▶ _EXCERPTED DATA_

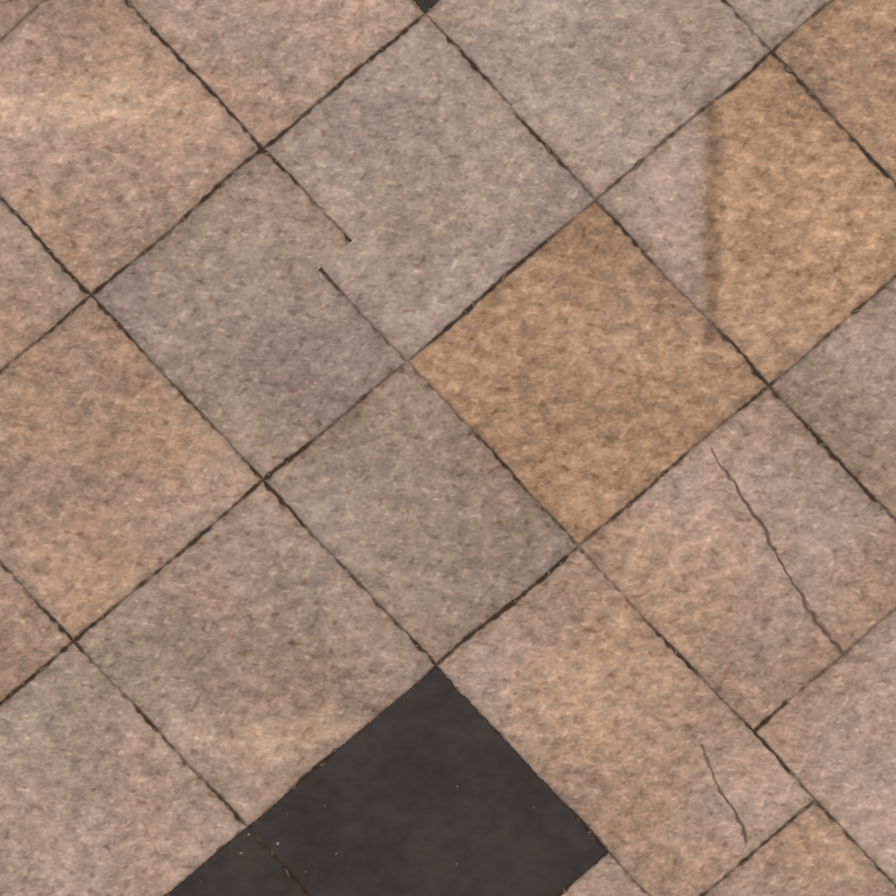
This texture is drawn by a Shadertoy shader. Its source:

```glsl
// Worn brown stone paving laid diagonally, with dark slabs, cracks and thin dirty joints.

float hash(vec2 p) {
    vec3 q = fract(vec3(p.xyx) * 0.1031);
    q += dot(q, q.yzx + 33.33);
    return fract((q.x + q.y) * q.z);
}

vec2 gradientAt(vec2 cell) {
    float angle = 6.2832 * hash(cell + 71.0);
    return vec2(cos(angle), sin(angle));
}

// Gradient noise, roughly -0.7 to 0.7
float noise(vec2 p) {
    vec2 i = floor(p), f = p - i;
    vec2 u = f * f * f * (f * (f * 6.0 - 15.0) + 10.0);
    vec2 e = vec2(1.0, 0.0);
    float bottom = mix(dot(gradientAt(i), f), dot(gradientAt(i + e), f - e), u.x);
    float top = mix(dot(gradientAt(i + e.yx), f - e.yx), dot(gradientAt(i + 1.0), f - 1.0), u.x);
    return mix(bottom, top, u.y);
}

float fbm(vec2 p) {
    float sum = 0.0, amp = 1.0;
    for (int k = 0; k < 4; k++) {
        sum += amp * noise(p);
        p = mat2(1.6, 1.2, -1.2, 1.6) * p + 17.3;
        amp *= 0.6;
    }
    return sum;
}

float segment(vec2 p, vec2 a, vec2 b) {
    vec2 d = b - a;
    return length(p - a - d * clamp(dot(p - a, d) / dot(d, d), 0.0, 1.0));
}

// Soft-edged line of the given half width
float stroke(float dist, float halfWidth) {
    float soft = 0.0013 + 0.7 / iResolution.y;
    return 1.0 - smoothstep(halfWidth - soft, halfWidth + soft, dist);
}

void mainImage(out vec4 fragColor, in vec2 fragCoord) {
    vec2 p = fragCoord / iResolution.xy;
    float rough = noise(p * 85.0);
    vec2 wobble = 0.004 * vec2(noise(p * 9.0), noise(p * 9.0 + 40.0)) + 0.0018 * rough;

    // Slab grid: x runs down-right, y runs up-right
    vec2 grid = inverse(mat2(0.193, -0.207, 0.195, 0.165)) * (p + wobble - vec2(0.276, 0.448));
    // One column is narrower, and its joint steps sideways half way up
    float offset = grid.y - 0.5;
    float squeeze = offset > 0.0 && grid.x < -0.5 ? -0.3 : 0.32;
    grid.y += squeeze * offset * exp(-2.0 * offset * offset);
    // One slab is longer than the rest
    if (grid.x > 1.7 && grid.y > 0.0 && grid.y < 1.0) grid.x -= 0.37;
    vec2 slab = floor(grid);
    vec2 toJoint = (0.5 - abs(fract(grid) - 0.5)) * vec2(0.283, 0.255);
    float edge = min(toJoint.x, toJoint.y);

    // Tone of each slab: rows alternate between grey and ochre
    float warmth = 0.5 + 0.15 * (hash(slab + 9.0) - 0.5);
    if (slab.x == -1.0 && slab.y >= 0.0) warmth = 0.1;
    if (slab.x == 0.0 && slab.y > 0.0) warmth = 0.95;
    if (slab.x == 0.0 && slab.y <= 0.0) warmth = 0.35;
    if (slab == vec2(0.0, 2.0)) warmth *= mix(0.3, 1.0, smoothstep(0.77, 0.80, p.x));
    warmth += 0.4 * fbm(p * 4.0 + slab * 3.7);
    vec3 color = mix(vec3(0.635, 0.555, 0.515), vec3(0.665, 0.53, 0.425), clamp(warmth, 0.0, 1.0));
    color *= 0.97 + 0.08 * hash(slab + 31.0);
    if (slab == vec2(-1.0, 0.0) || slab == vec2(0.0)) color *= 0.93;

    // Weathering, mottled grain and soft mineral flecks
    vec2 tilted = mat2(0.9, 0.3, -0.5, 1.2) * p;
    float grain = fbm(tilted * 52.0);
    float fine = noise(tilted * 190.0);
    color *= 1.0 + 0.12 * fbm(p * 6.0 + 8.0) + (0.16 + 0.06 * warmth) * grain + 0.10 * fine;
    color -= vec3(0.08, 0.09, 0.09) * smoothstep(0.15, 0.6, noise(tilted * 95.0 + 5.0));
    color += vec3(0.09, 0.08, 0.07) * smoothstep(0.15, 0.6, noise(tilted * 110.0 + 60.0));

    // Pale smears
    float smear = min(segment(p, vec2(0.20, 0.17), vec2(0.38, 0.18)),
                      segment(p, vec2(0.0, 0.88), vec2(0.15, 0.89)));
    smear += 0.03 * fbm(p * 18.0);
    color += vec3(0.08, 0.07, 0.05) * exp(-smear * smear / 0.0005);

    // Dark slabs with sparse dust
    bool isDark = (slab.x == 1.0 && slab.y < 0.0) || slab == vec2(-2.0, 2.0);
    float dust = smoothstep(0.5, 0.62, noise(p * 95.0 + 23.0));
    vec3 slate = vec3(0.25, 0.23, 0.22) * (1.0 + 0.08 * grain + 0.12 * fbm(p * 8.0)) + 0.25 * dust;
    if (isDark) color = slate;

    // Joints: grimy shoulders and a broken dark line, faint in long stretches
    float wear = noise(p * 11.0 + 3.0);
    float chips = noise(p * 120.0 + 90.0);
    float joint = stroke(edge, 0.0016 + 0.0014 * wear + 0.0022 * rough + 0.0016 * chips);
    joint *= mix(0.4, 0.95, smoothstep(-0.25, 0.2, wear + 0.3 * rough));
    if (!isDark) color *= 1.0 - 0.16 * exp(-edge / 0.006);
    color = mix(color, vec3(0.20, 0.16, 0.13), 0.9 * joint);
    color = mix(color, vec3(0.62, 0.54, 0.45), 0.5 * smoothstep(0.25, 0.45, chips) * joint);

    // Cracks and a soft vertical stain
    vec2 q = p + 0.008 * noise(p * 14.0 + 50.0) + 0.003 * rough;
    float crack = min(segment(q, vec2(0.794, 0.499), vec2(0.9375, 0.271)),
                      segment(q, vec2(0.781, 0.167), vec2(0.833, 0.0625)));
    float crackInk = stroke(crack, 0.0018 + 0.002 * wear + 0.001 * chips);
    color = mix(color, vec3(0.27, 0.21, 0.18), 0.65 * crackInk);
    float stain = segment(q, vec2(0.792, 0.889), vec2(0.794, 0.622));
    color *= 1.0 - 0.2 * exp(-stain * stain / 0.00008);

    fragColor = vec4(clamp(color, 0.0, 1.0), 1.0);
}
```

▶ _EXERCISE INSTRUCTIONS_
Scan the entries above for the word "clamp", then copy every line in which it occurs.

▶ _RESPONSE TO THIS TASK_
    return length(p - a - d * clamp(dot(p - a, d) / dot(d, d), 0.0, 1.0));
    vec3 color = mix(vec3(0.635, 0.555, 0.515), vec3(0.665, 0.53, 0.425), clamp(warmth, 0.0, 1.0));
    fragColor = vec4(clamp(color, 0.0, 1.0), 1.0);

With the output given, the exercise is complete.